**Recorded information**

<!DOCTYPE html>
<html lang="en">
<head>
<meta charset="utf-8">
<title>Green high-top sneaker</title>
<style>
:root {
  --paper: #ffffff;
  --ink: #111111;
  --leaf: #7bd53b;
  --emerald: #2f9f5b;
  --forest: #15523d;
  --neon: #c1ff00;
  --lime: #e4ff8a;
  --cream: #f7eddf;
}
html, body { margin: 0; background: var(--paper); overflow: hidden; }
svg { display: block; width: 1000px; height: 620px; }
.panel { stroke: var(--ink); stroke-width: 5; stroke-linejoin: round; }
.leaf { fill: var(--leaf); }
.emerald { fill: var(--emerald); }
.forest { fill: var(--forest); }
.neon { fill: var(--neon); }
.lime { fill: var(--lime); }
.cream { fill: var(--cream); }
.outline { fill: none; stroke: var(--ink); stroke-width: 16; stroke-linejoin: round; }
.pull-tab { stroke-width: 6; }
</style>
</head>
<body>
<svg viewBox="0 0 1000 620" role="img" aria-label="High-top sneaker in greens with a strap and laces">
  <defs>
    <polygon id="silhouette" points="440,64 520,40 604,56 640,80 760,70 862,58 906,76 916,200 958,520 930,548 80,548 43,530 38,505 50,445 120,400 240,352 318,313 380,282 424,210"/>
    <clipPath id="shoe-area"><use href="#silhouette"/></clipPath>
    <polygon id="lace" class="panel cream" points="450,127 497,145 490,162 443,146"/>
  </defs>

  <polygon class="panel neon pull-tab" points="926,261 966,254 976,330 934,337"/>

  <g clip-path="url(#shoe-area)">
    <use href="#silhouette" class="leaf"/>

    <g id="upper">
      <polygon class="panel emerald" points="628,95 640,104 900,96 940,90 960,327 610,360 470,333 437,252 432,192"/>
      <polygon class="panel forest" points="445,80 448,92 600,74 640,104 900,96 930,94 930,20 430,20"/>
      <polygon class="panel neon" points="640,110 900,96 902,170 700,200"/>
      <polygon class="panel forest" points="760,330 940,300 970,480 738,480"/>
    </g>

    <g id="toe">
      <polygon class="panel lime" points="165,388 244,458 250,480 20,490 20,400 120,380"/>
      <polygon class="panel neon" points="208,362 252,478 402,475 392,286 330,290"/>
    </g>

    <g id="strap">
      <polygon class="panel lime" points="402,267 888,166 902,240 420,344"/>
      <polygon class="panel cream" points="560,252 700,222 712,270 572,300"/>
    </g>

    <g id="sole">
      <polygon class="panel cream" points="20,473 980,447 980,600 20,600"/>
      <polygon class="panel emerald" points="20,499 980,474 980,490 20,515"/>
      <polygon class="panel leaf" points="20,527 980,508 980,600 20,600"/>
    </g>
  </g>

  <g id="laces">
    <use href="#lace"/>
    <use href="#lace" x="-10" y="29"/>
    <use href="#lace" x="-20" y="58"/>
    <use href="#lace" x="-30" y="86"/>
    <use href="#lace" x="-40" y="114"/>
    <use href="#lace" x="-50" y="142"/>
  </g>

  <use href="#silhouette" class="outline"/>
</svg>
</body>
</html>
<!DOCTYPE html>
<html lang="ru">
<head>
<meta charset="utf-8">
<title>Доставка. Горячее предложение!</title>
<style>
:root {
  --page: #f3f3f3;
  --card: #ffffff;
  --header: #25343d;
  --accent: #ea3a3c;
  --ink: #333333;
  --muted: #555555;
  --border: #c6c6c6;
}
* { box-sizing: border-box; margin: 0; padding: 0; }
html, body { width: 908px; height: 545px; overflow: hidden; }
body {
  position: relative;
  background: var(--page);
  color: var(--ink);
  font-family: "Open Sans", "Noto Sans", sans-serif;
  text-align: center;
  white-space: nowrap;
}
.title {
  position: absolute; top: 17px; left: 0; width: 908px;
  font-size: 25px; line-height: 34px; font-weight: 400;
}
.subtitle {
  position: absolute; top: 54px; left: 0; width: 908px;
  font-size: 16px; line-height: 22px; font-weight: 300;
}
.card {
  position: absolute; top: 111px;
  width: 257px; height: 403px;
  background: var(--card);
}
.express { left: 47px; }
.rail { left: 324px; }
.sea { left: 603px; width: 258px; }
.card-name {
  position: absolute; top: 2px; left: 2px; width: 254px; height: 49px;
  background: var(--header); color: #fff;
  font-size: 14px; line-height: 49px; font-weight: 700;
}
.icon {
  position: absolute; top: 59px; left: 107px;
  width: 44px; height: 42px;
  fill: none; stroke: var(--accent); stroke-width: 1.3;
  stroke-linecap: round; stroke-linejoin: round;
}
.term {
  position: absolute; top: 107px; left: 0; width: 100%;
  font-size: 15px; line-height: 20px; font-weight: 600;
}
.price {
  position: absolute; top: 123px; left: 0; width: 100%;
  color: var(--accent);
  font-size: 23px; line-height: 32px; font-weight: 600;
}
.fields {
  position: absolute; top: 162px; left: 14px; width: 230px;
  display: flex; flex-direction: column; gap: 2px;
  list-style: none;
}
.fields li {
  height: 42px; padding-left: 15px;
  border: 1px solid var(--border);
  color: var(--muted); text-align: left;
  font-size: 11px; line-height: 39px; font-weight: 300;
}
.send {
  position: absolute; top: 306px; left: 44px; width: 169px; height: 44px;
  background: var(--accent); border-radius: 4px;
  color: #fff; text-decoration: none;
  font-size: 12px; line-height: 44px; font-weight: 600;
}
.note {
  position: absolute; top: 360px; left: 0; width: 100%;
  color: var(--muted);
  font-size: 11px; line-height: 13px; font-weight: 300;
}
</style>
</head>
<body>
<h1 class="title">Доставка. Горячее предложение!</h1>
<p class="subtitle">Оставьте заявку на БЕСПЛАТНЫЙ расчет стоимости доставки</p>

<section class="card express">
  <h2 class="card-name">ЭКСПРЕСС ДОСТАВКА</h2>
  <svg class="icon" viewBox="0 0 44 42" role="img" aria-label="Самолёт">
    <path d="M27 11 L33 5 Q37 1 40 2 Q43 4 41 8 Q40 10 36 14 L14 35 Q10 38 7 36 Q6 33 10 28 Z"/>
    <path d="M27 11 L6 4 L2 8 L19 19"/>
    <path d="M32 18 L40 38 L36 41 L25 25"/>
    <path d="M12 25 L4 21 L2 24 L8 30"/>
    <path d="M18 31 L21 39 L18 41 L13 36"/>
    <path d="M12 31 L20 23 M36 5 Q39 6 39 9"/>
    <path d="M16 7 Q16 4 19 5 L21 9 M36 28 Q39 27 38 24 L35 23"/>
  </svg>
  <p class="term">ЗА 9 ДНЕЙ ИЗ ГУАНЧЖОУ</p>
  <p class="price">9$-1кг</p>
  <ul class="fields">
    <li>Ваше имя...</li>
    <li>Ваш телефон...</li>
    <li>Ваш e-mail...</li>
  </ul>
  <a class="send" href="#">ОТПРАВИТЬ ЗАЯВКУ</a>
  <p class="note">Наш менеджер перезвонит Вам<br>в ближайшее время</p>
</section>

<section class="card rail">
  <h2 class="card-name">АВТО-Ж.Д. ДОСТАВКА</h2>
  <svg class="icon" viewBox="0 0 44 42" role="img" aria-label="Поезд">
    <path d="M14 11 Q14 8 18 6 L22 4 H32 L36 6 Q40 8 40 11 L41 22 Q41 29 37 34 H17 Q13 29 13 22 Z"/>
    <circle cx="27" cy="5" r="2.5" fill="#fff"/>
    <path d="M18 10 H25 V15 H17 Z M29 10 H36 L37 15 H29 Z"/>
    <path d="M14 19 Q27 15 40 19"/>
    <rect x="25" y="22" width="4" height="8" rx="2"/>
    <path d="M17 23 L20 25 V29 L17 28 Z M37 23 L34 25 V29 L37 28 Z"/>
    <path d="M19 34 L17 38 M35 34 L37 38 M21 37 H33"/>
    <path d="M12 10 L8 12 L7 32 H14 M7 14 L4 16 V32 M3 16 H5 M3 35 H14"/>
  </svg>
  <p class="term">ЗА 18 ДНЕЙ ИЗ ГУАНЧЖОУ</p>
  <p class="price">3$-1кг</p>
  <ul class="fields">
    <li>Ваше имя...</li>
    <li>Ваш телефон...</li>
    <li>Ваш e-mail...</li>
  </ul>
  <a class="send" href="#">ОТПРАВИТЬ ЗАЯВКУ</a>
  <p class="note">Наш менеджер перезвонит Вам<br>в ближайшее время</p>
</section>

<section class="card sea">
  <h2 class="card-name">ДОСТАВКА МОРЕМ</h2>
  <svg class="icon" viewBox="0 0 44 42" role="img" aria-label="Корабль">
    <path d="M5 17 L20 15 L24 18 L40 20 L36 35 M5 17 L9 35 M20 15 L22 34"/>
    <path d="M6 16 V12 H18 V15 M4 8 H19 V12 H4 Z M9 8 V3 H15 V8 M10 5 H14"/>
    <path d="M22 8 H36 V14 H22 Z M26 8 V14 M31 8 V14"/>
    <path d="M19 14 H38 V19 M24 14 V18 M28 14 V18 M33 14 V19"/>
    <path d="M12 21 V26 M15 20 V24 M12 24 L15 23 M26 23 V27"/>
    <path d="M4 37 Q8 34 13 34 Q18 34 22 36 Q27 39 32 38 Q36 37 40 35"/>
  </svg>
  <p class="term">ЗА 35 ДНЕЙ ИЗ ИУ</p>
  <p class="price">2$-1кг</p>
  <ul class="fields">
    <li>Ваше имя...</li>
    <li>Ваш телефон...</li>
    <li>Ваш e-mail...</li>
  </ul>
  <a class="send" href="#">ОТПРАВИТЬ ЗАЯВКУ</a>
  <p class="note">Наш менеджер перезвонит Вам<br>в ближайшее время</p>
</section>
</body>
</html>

**Exercise**
Find and copy each line of the material that holds the word "weight".

**Result of this task**
  font-size: 25px; line-height: 34px; font-weight: 400;
  font-size: 16px; line-height: 22px; font-weight: 300;
  font-size: 14px; line-height: 49px; font-weight: 700;
  font-size: 15px; line-height: 20px; font-weight: 600;
  font-size: 23px; line-height: 32px; font-weight: 600;
  font-size: 11px; line-height: 39px; font-weight: 300;
  font-size: 12px; line-height: 44px; font-weight: 600;
  font-size: 11px; line-height: 13px; font-weight: 300;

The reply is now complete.